#4 Content that’s less than relevant.

Particularly when brands feel pressure to churn out more and more posts, podcasts, articles and videos, it’s all too easy to sacrifice quality. More content isn’t always better, especially when it’s irrelevant.

What to do: Rather than focusing on quantity, give your brand permission to prioritize content value. Invest time in extensive keyword research, include first-hand experiences in your content pieces, think outside the box by covering topics from new angles, and provide readers with actionable tips. The more practical your content, the more useful it becomes.

#5 Knowing if your content is working.

Blindly creating content is no way to achieve business goals. Rather than just throwing up blog posts or infographics, brands need clear metrics and analytics tools to help them measure results.

What to do: Start by figuring out what performance indicators matter in your business. Are you looking to increase traffic, grow sales, achieve a higher SEO ranking, or lower your site’s bounce rate? Once you have a particular goal in place, you can use site statistics and analytics to measure how you’re doing. Then, when you try a new content campaign or strategy, you can compare the results to see if it’s working.

In an increasingly competitive field such as content marketing, your challenges can become your greatest assets—if you know how to handle them. All brands are up against these same demands and obstacles, but yours can stand out if your company is the one to proactively combat them.
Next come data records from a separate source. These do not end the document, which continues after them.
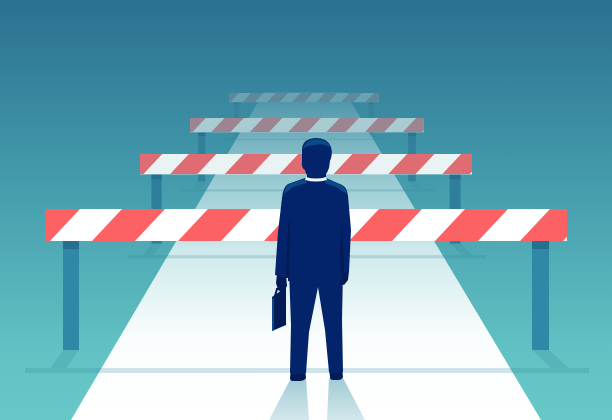
<!DOCTYPE html>
<html lang="en">
<head>
<meta charset="utf-8">
<title>Businessman facing a row of barriers</title>
<style>
:root {
  --sky-top: #2a7090;
  --sky-mid: #459dad;
  --sky-low: #63c3c4;
  --suit: #03246b;
  --suit-deep: #021a55;
  --suit-light: #0a4a86;
  --shade: #2f8799;
}
html, body { margin: 0; overflow: hidden; }
svg { display: block; width: 612px; height: 420px; }
.board { fill: var(--board); }
.stripes { fill: var(--stripe); }
.post { fill: var(--post); }
.post-top { fill: var(--post-top); }
.near { --board: #fff; --stripe: #fc6164; --post: #2f88a5; --post-top: #256f91; }
.second { --board: #eaf3f4; --stripe: #e06c73; --post: #2d7f9c; --post-top: #26708f; }
.third { --board: #a9cbd2; --stripe: #9c8490; --post: #33809a; --post-top: #2b7390; }
.far { --board: #69a3b2; --stripe: #60879a; --post: #36839b; --post-top: #307a94; }
.ground-shade { fill: var(--shade); opacity: .22; }
.suit { fill: var(--suit); }
.suit-deep { fill: var(--suit-deep); }
.suit-light { fill: var(--suit-light); }
.collar { fill: #eef6f8; }
</style>
</head>
<body>
<svg viewBox="0 0 612 420" role="img" aria-label="Businessman with a briefcase facing a road blocked by four striped barriers">
  <defs>
    <linearGradient id="sky" x1="0" y1="0" x2="0" y2="1">
      <stop offset="0" stop-color="var(--sky-top)"/>
      <stop offset=".45" stop-color="var(--sky-mid)"/>
      <stop offset=".85" stop-color="var(--sky-low)"/>
      <stop offset="1" stop-color="#68c8c8"/>
    </linearGradient>
    <linearGradient id="road" gradientUnits="userSpaceOnUse" x1="0" y1="92" x2="0" y2="420">
      <stop offset="0" stop-color="#fff" stop-opacity=".06"/>
      <stop offset=".2" stop-color="#e4f5f6" stop-opacity=".42"/>
      <stop offset=".48" stop-color="#f0fafa" stop-opacity=".78"/>
      <stop offset=".75" stop-color="#fff" stop-opacity=".97"/>
      <stop offset="1" stop-color="#fff"/>
    </linearGradient>
    <linearGradient id="foot-shadow" gradientUnits="userSpaceOnUse" x1="0" y1="376" x2="0" y2="420">
      <stop offset="0" stop-color="#9fc9d3"/>
      <stop offset="1" stop-color="#d3e8ec"/>
    </linearGradient>
    <clipPath id="board-edge"><rect width="522" height="32"/></clipPath>
    <g id="barrier">
      <g class="ground-shade">
        <rect x="-20" y="159" width="564" height="5"/>
        <path d="M18 141H34L20 161H4Z"/>
        <path d="M487 141H504L526 161H508Z"/>
      </g>
      <rect class="post" x="18" y="30" width="16" height="111"/>
      <rect class="post" x="487" y="30" width="17" height="111"/>
      <rect class="post-top" x="18" y="32" width="16" height="8"/>
      <rect class="post-top" x="487" y="32" width="17" height="8"/>
      <rect class="board" width="522" height="32"/>
      <path class="stripes" clip-path="url(#board-edge)" d="M-8 0H35L5 32H-38ZM77 0H120L90 32H47ZM163 0H206L176 32H133ZM249 0H292L262 32H219ZM334 0H377L347 32H304ZM420 0H463L433 32H390ZM505 0H548L518 32H475Z"/>
    </g>
  </defs>

  <rect id="background" width="612" height="420" fill="url(#sky)"/>
  <path id="runway" fill="url(#road)" d="M264 92H345L541 420H71Z"/>

  <g id="barriers">
    <use href="#barrier" class="far" transform="translate(229 93) scale(.287)"/>
    <use href="#barrier" class="third" transform="translate(190 118) scale(.448)"/>
    <use href="#barrier" class="second" transform="translate(140 154) scale(.636)"/>
    <use href="#barrier" class="near" transform="translate(45 209)"/>
  </g>

  <g id="man-shadow" fill="url(#foot-shadow)">
    <path d="M291 378H306L309 420H269Z"/>
    <path d="M329 378H343L365 420H327Z"/>
  </g>

  <g id="businessman">
    <g id="briefcase">
      <path fill="none" stroke="var(--suit-deep)" stroke-width="2" d="M275 296L277 289H284L285 294"/>
      <path class="suit-deep" d="M272 297L286 287V325L272 331Z"/>
      <path class="suit-light" d="M272 299L274 297V330L272 331Z"/>
    </g>
    <path id="shoes" class="suit-deep" d="M291 368H305L306 378Q304 381 300 381H293Q290 381 290 378ZM329 368H342L343 377Q342 380 338 380H333Q330 380 330 377Z"/>
    <path id="trousers" class="suit" d="M289 270H343L342 320L343 372Q336 375 329 372L325 330L318 287L309 332L306 373Q298 376 290 373L291 325Z"/>
    <path id="hands" class="suit-deep" d="M277 274H286L287 286L283 293L278 290L276 283ZM340 271H349L348 280L344 285L340 284Z"/>
    <path id="jacket" class="suit" d="M305 178L288 184Q283 187 282 198L278 232L275 275L286 278L288 271V281Q316 288 342 280L341 270L342 273L349 272L351 230L348 196Q347 187 342 185L326 178Z"/>
    <path class="suit-deep" d="M288 225L290 220L289 278L286 278Z"/>
    <path class="suit-deep" d="M342 222L344 272H341L340 250Z"/>
    <path class="suit-light" d="M305 179L289 184Q285 187 284 194L293 187L307 183Z"/>
    <path class="suit-light" d="M326 179L342 185Q346 188 347 194L336 187L325 183Z"/>
    <path id="neck" class="suit-deep" d="M307 165H326V179H307Z"/>
    <path class="collar" d="M306 177Q316 180 326 177L327 180Q316 183 305 180Z"/>
    <path id="head" class="suit" d="M302 150Q302 139 315 138Q328 138 331 147Q333 154 330 161L329 168Q326 176 322 178H311Q306 176 305 170Q301 168 302 160Z"/>
    <path class="suit-light" d="M303 149Q305 140 315 139Q327 139 330 147Q322 143 315 145Q308 145 303 149Z"/>
  </g>
</svg>
</body>
</html>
Whether you’re facing a limited budget, having difficulty with topic creation, or confused about your goals, stop and evaluate how to combat the obstacle. Turn the challenge into an opportunity, at which point you can make content marketing work better for you.

Shanna Mallon is a contributing writer for Straight North, a leading Chicago SEO agency. She’s also been a freelance writer since 2007.